Task instructions |
All lines of the material below that include the string "DARK" are to be copied.

Data supplied |
== Segment start ==
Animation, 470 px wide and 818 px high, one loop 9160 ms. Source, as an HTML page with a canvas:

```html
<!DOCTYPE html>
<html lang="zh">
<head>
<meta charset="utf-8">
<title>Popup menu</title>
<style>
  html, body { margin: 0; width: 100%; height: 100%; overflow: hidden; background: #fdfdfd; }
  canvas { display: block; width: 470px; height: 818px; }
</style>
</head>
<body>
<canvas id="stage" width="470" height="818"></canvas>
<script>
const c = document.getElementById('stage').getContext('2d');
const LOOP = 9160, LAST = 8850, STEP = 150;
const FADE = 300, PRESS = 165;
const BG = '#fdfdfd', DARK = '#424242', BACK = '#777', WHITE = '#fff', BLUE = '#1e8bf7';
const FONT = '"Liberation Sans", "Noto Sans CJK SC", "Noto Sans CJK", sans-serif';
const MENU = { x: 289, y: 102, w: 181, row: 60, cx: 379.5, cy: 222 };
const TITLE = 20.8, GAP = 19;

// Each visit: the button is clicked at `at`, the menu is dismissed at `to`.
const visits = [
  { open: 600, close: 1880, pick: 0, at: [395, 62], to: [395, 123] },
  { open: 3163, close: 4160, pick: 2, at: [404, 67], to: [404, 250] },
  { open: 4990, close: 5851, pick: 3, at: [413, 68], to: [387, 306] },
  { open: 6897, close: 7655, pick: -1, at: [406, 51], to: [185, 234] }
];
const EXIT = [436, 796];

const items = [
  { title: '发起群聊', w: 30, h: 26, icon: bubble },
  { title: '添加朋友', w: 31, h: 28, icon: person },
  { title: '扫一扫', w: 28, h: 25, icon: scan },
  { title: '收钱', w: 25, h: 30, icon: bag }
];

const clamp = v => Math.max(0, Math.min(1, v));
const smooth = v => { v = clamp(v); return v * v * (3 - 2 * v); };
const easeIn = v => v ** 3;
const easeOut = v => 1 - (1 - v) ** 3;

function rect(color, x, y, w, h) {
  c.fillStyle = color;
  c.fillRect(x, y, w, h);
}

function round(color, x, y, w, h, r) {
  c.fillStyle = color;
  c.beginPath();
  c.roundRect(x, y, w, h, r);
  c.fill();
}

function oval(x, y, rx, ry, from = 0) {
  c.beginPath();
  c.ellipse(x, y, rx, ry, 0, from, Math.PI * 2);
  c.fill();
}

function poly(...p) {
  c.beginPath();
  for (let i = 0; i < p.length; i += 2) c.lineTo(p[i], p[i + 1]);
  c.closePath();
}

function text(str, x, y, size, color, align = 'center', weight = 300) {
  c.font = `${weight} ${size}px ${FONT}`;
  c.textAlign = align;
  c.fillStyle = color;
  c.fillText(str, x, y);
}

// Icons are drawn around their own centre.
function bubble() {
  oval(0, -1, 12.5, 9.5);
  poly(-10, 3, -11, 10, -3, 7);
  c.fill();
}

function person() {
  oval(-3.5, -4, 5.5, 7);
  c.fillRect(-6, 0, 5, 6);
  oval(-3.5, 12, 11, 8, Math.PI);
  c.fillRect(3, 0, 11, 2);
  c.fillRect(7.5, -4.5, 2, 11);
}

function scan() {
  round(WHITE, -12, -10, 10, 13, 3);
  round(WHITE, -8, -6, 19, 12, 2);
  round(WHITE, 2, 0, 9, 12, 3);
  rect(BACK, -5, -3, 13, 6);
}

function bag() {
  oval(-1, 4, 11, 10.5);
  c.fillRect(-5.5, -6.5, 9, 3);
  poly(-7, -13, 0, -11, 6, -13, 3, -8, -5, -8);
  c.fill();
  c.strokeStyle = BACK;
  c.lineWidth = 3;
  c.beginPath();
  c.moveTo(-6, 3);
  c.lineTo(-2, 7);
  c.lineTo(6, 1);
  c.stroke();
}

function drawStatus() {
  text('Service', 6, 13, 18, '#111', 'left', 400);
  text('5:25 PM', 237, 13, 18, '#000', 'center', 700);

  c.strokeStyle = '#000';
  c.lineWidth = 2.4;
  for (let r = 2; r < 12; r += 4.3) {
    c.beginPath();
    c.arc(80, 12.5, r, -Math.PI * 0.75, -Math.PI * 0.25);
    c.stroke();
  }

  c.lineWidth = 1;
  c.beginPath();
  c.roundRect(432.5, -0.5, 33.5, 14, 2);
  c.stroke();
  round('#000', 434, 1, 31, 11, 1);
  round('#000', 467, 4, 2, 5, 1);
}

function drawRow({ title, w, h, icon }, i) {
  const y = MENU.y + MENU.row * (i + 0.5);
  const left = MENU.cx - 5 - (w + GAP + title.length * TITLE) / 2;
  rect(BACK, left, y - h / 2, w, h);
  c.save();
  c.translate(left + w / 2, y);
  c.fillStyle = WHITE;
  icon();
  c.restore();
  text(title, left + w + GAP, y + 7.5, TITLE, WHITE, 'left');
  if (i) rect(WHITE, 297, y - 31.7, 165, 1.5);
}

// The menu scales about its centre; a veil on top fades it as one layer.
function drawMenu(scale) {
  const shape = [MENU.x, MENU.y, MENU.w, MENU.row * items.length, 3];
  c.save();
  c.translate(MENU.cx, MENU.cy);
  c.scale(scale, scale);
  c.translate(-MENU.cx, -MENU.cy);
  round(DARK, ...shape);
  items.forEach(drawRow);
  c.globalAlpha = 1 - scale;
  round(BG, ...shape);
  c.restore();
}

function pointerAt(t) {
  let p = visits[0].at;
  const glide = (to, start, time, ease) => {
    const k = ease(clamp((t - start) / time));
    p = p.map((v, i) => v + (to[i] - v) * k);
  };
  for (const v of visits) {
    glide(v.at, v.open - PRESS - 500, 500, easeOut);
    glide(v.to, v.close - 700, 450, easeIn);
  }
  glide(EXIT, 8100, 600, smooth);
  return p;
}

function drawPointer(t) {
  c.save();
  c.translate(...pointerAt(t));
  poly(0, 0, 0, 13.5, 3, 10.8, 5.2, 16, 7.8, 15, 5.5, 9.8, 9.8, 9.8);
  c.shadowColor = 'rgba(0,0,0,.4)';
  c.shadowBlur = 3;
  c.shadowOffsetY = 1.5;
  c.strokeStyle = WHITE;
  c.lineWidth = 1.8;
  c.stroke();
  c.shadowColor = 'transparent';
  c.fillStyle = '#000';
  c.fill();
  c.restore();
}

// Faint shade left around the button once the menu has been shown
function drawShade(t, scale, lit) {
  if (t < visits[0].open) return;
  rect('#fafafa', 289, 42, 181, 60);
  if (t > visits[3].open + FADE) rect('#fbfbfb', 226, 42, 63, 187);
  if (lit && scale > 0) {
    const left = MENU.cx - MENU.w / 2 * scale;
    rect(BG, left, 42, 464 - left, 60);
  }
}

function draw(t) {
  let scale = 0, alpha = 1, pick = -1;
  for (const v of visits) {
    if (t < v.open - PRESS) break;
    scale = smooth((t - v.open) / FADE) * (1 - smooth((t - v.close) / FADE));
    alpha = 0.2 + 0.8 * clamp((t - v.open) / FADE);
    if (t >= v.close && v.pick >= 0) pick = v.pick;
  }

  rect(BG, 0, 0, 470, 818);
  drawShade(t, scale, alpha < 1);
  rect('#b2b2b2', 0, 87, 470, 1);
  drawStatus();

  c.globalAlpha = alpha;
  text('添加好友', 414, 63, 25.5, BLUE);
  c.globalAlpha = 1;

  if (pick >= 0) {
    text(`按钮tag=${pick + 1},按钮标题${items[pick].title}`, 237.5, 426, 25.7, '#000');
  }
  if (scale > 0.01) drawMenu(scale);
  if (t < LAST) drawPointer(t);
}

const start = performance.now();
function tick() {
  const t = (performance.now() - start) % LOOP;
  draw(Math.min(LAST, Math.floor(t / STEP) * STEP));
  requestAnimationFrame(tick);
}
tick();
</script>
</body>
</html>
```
== Segment end ==
Completed task |
const BG = '#fdfdfd', DARK = '#424242', BACK = '#777', WHITE = '#fff', BLUE = '#1e8bf7';
  round(DARK, ...shape);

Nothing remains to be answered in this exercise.